Input material:
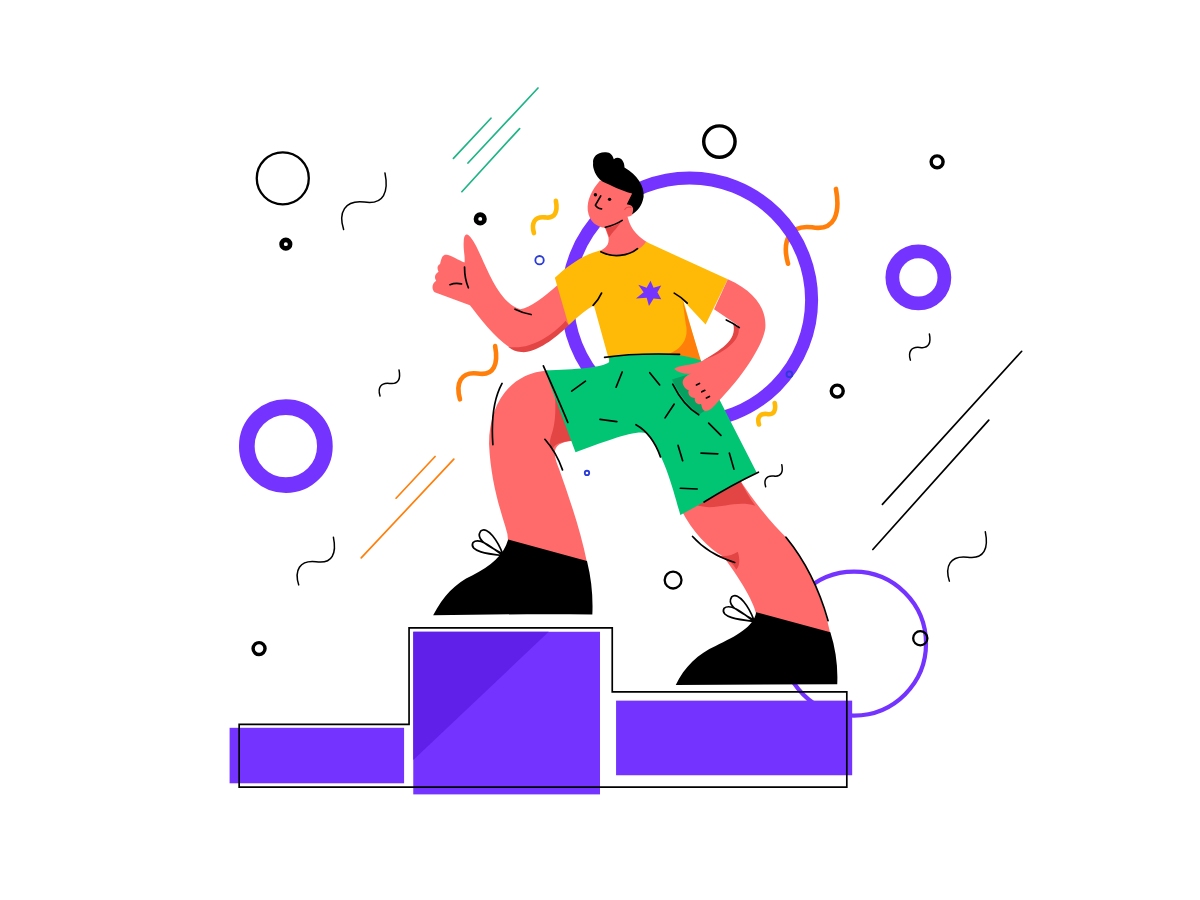
<!DOCTYPE html>
<html lang="en">
<head>
<meta charset="utf-8">
<title>Stepping up the podium</title>
<style>
:root{--paper:#fff;--ink:#000;--violet:#7433ff;--violet-deep:#6020ea;--skin:#ff6b6b;--skin-shade:#e34545;--yellow:#ffb907;--orange:#ff7f0a;--green:#02c574;--green-deep:#06a161;--teal:#1fb486;--blue:#2b3bd9}
html,body{margin:0;padding:0;background:var(--paper);overflow:hidden}
.canvas{display:block;width:1200px;height:900px;background:var(--paper)}
.line{fill:none;stroke:var(--ink);stroke-width:2.2;stroke-linecap:round;stroke-linejoin:round}
.ring{fill:none;stroke:var(--ink)}
.ring.violet{stroke:var(--violet)}
.ring.blue{stroke:var(--blue);stroke-width:2.4}
.line.teal{stroke:var(--teal)}
.line.orange{stroke:var(--orange)}
.squiggles{fill:none;stroke:var(--ink);stroke-width:1.5px;stroke-linecap:round}
.squiggles path,#squiggle{vector-effect:non-scaling-stroke}
.bold{stroke-width:4.6px}
.bold.yellow{stroke:var(--yellow)}
.bold.orange{stroke:var(--orange)}
.skin{fill:var(--skin)}
.skin-shade{fill:var(--skin-shade)}
.shoe{fill:var(--ink)}
.shirt{fill:var(--yellow)}
.shirt-shade{fill:var(--orange)}
.shorts{fill:var(--green)}
.shorts-shade{fill:var(--green-deep)}
.block{fill:var(--violet)}
.block-shade{fill:var(--violet-deep)}
.badge{fill:var(--violet)}
.hair{fill:var(--ink)}
</style>
</head>
<body>
<svg class="canvas" viewBox="0 0 1568 1176" role="img" aria-label="A man in a yellow T-shirt and green shorts steps up a violet podium with his thumb raised">
<defs>
<path id="squiggle" d="M27 -38C32 -14 26 4 0 0C-26 -3 -34 14 -27 36"/>
<path id="laces" d="M657 724C640 714 620 706 628 694C637 686 651 708 657 724M657 726C640 724 612 721 618 709C627 701 645 717 657 726"/>
</defs>

<g id="squiggles" class="squiggles">
<use href="#squiggle" transform="translate(476 264)"/>
<use href="#squiggle" transform="translate(509 501) scale(.46)"/>
<use href="#squiggle" transform="translate(413 734) scale(.84)"/>
<use href="#squiggle" transform="translate(1202 454) scale(.46)"/>
<use href="#squiggle" transform="translate(1011 622) scale(.39)"/>
<use href="#squiggle" transform="translate(1264 728) scale(.87)"/>
<use class="bold yellow" href="#squiggle" transform="translate(712 284) scale(.53 .57)"/>
<use class="bold orange" href="#squiggle" transform="translate(624 488) scale(.85 .94)"/>
<use class="bold yellow" href="#squiggle" transform="translate(1002 541) scale(.38)"/>
<use class="bold orange" href="#squiggle" transform="translate(1061 297) scale(1.16 1.32)"/>
</g>

<g id="rings">
<circle class="ring violet" cx="901" cy="392" r="159.500" stroke-width="17"/>
<circle class="ring violet" cx="1116" cy="841" r="94" stroke-width="5.500"/>
<circle class="ring violet" cx="373.500" cy="583" r="51" stroke-width="20.500"/>
<circle class="ring violet" cx="1200" cy="362.500" r="34" stroke-width="18"/>
<circle class="ring" cx="369.500" cy="233" r="34" stroke-width="3"/>
<circle class="ring" cx="940" cy="185" r="20.500" stroke-width="4.500"/>
<circle class="ring" cx="879.500" cy="758" r="11" stroke-width="3"/>
<circle class="ring" cx="1202.500" cy="834" r="9.300" stroke-width="3"/>
<circle class="ring" cx="373.500" cy="319" r="5.600" stroke-width="6"/>
<circle class="ring" cx="627.500" cy="286" r="5.600" stroke-width="6"/>
<circle class="ring" cx="1224.500" cy="211.500" r="7.800" stroke-width="4.500"/>
<circle class="ring" cx="1094" cy="511" r="7.800" stroke-width="4.500"/>
<circle class="ring" cx="338.500" cy="847.500" r="7.800" stroke-width="4.500"/>
<circle class="ring blue" cx="705" cy="340" r="5.500"/>
<circle class="ring blue" cx="767" cy="618" r="2.900"/>
<circle class="ring blue" cx="1031.500" cy="489" r="3.800"/>
</g>

<g id="diagonals">
<path class="line teal" d="M592.500 207L641.500 154.500M611.500 213L703 115M603.500 250.500L679 168"/>
<path class="line orange" d="M517.500 651L568.500 596.500M472 729L593 600"/>
<path class="line" d="M1153 659L1335 459M1140.500 718L1292 549"/>
</g>

<g id="podium">
<rect class="block" x="300" y="951" width="228" height="72.500"/>
<rect class="block" x="540" y="825.500" width="244" height="212.500"/>
<path class="block-shade" d="M540 825.500H717L540 993Z"/>
<rect class="block" x="805" y="915.500" width="308.500" height="97.500"/>
<path class="line" style="stroke-linejoin:miter" d="M312.500 1028.500V946.500H534.500V820.500H800V904H1106.500V1028.500Z"/>
</g>

<g id="athlete">
<g id="trailing-leg">
<path class="skin" d="M890 666C905 695 925 716 945 727C966 755 984 784 988 802L1085 828C1076 785 1058 742 1031 706C1006 682 986 656 967 628Z"/>
<path class="skin-shade" d="M910 660L967 628C974 641 980 652 987 661C960 652 936 669 910 660Z"/>
<path class="skin-shade" d="M930 723C942 729 955 727 964 721C967 730 967 740 962 744C958 736 950 730 940 728Z"/>
<path class="shoe" d="M988 800L1085 826C1092 848 1095 870 1094 894L883 895C894 871 913 854 935 844C962 831 985 819 988 800Z"/>
<use href="#laces" class="line" transform="translate(328 86)"/>
<path class="line" d="M905 701C920 718 938 728 960 735M1027 702C1054 735 1071 772 1082 811"/>
</g>

<g id="leading-leg">
<path class="skin" d="M716 484C665 487 639 530 639 580C641 622 650 655 660 687Q664 698 664 708L767 735C759 694 743 648 731 614C721 590 721 578 750 576L760 530Z"/>
<path class="skin-shade" d="M725 510L755 570L748 576C733 577 724 580 722 588Q716 582 720 570C727 552 726 530 725 510Z"/>
<path class="shoe" d="M664 705L767 733C773 757 775 780 774 803C705 802 635 803 566 804C579 779 595 762 617 752C642 739 658 726 664 705Z"/>
<use href="#laces" class="line"/>
</g>

<g id="raised-arm">
<path class="skin" d="M729 372C711 388 693 402 680 404C655 398 639 358 628 334C623 322 618 313 613 308C609 304 606 308 606 315C605 325 608 336 607 343C598 340 591 334 584 333C578 332 577 337 575 345C571 347 571 351 573 355C568 358 567 363 570 367C565 370 563 377 568 382L614 399C628 417 646 441 666 454C697 461 724 440 743 422Z"/>
<path class="skin-shade" d="M664 453C690 458 720 440 739 419L743 425C725 443 699 462 681 460Q671 459 664 453Z"/>
<path class="line" d="M607 349C607 359 609 369 612 376M588 372Q595 369 603 371M673 404Q683 409 694 411"/>
</g>

<g id="head">
<path class="skin" d="M788 290L795 310C797 321 789 326 783 328C803 343 835 332 846 317C830 306 822 297 819 278Z"/>
<path class="skin-shade" d="M791 297Q804 295 813 287C808 297 801 302 796 310Z"/>
<path class="skin" d="M784 236C773 249 767 261 768 275C770 291 783 300 797 297C809 294 815 288 819 283C829 284 832 272 826 266L830 250Z"/>
<path class="hair" d="M787 237C778 231 774 219 775 213C774 206 780 199 790 199C797 198 801 203 802 208C809 203 816 209 816 219C833 229 842 243 841 257C839 269 833 276 826 280C829 272 827 268 819 267L826 253C812 249 798 242 787 237Z"/>
<circle cx="778" cy="254.500" r="2.200"/>
<circle cx="796.500" cy="260.500" r="2.200"/>
<path class="line" d="M785 256L778 268Q780 272 786 273M791 297Q804 294 813 288"/>
<path d="M816 274Q819 269 825 271" fill="none" stroke="#e34545" stroke-width="1.500"/>
</g>

<g id="shirt-layer">
<path class="shirt" d="M785 327C761 333 741 348 725 363L743 425Q762 407 776 399L797 475L916 475L893 393L922 424L951 365L844 316C836 331 803 340 785 327Z"/>
<path class="shirt-shade" d="M892 393L917 475L866 465C890 459 901 443 896 423Z"/>
<path class="badge" d="M850 367L854 376L864 373L859 382L864 391L854 390L848 400L845 389L831 390L841 382L834 372L845 376Z"/>
<path class="line" d="M785 329C800 337 821 335 833 325M786 383Q782 392 775 399M881 383Q890 388 898 396"/>
</g>

<g id="shorts-layer">
<path class="shorts" d="M712 484C751 483 789 480 796 473L796 466C830 462 858 461 880 463Q902 466 916 471L941 524L989 618L920 656L889 673C880 641 868 593 845 566C830 561 790 577 752 591Z"/>
<path class="shorts-shade" d="M878 496L897 490L922 536L913 542C899 530 887 515 878 496Z"/>
<path class="line" d="M790 467C822 462 856 462 888 463M710 478C722 505 733 530 742 552M920 656Q955 634 991 617M831 555C847 564 857 580 863 597M879 502C888 520 899 534 913 542"/>
<path class="line" d="M747 511L765 498M813 486L805 506M849 487L862 503M881 528L869 546M784 548L806 551M926 553L942 569M886 582L892 602M916 592L938 593M953 592L959 613M889 638L911 639"/>
</g>

<g id="bent-arm">
<path class="skin" d="M951 365C987 381 1002 404 1000 429C996 456 963 500 939 524C933 531 927 538 921 537C917 535 917 530 916 528C910 529 907 524 908 520C902 520 898 515 900 510C895 508 892 503 892 499C893 493 898 490 904 488C895 489 886 487 881 482C886 477 902 478 917 472C942 460 966 447 964 425L933 404Z"/>
<path class="skin-shade" d="M958 423L965 427C969 445 946 461 917 472C940 458 964 445 958 423Z"/>
<path class="line" d="M949 418Q958 422 966 428M910 503L914 501M917 512L921 510M923 520L927 518"/>
</g>

<path id="leg-contours" class="line" d="M656 501C643 525 642 553 644 581M712 574Q727 591 735 614"/>
</g>
</svg>
</body>
</html>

Exercise: A single number is required: how many lines in these records contain "linecap".

Answer to this problem: 2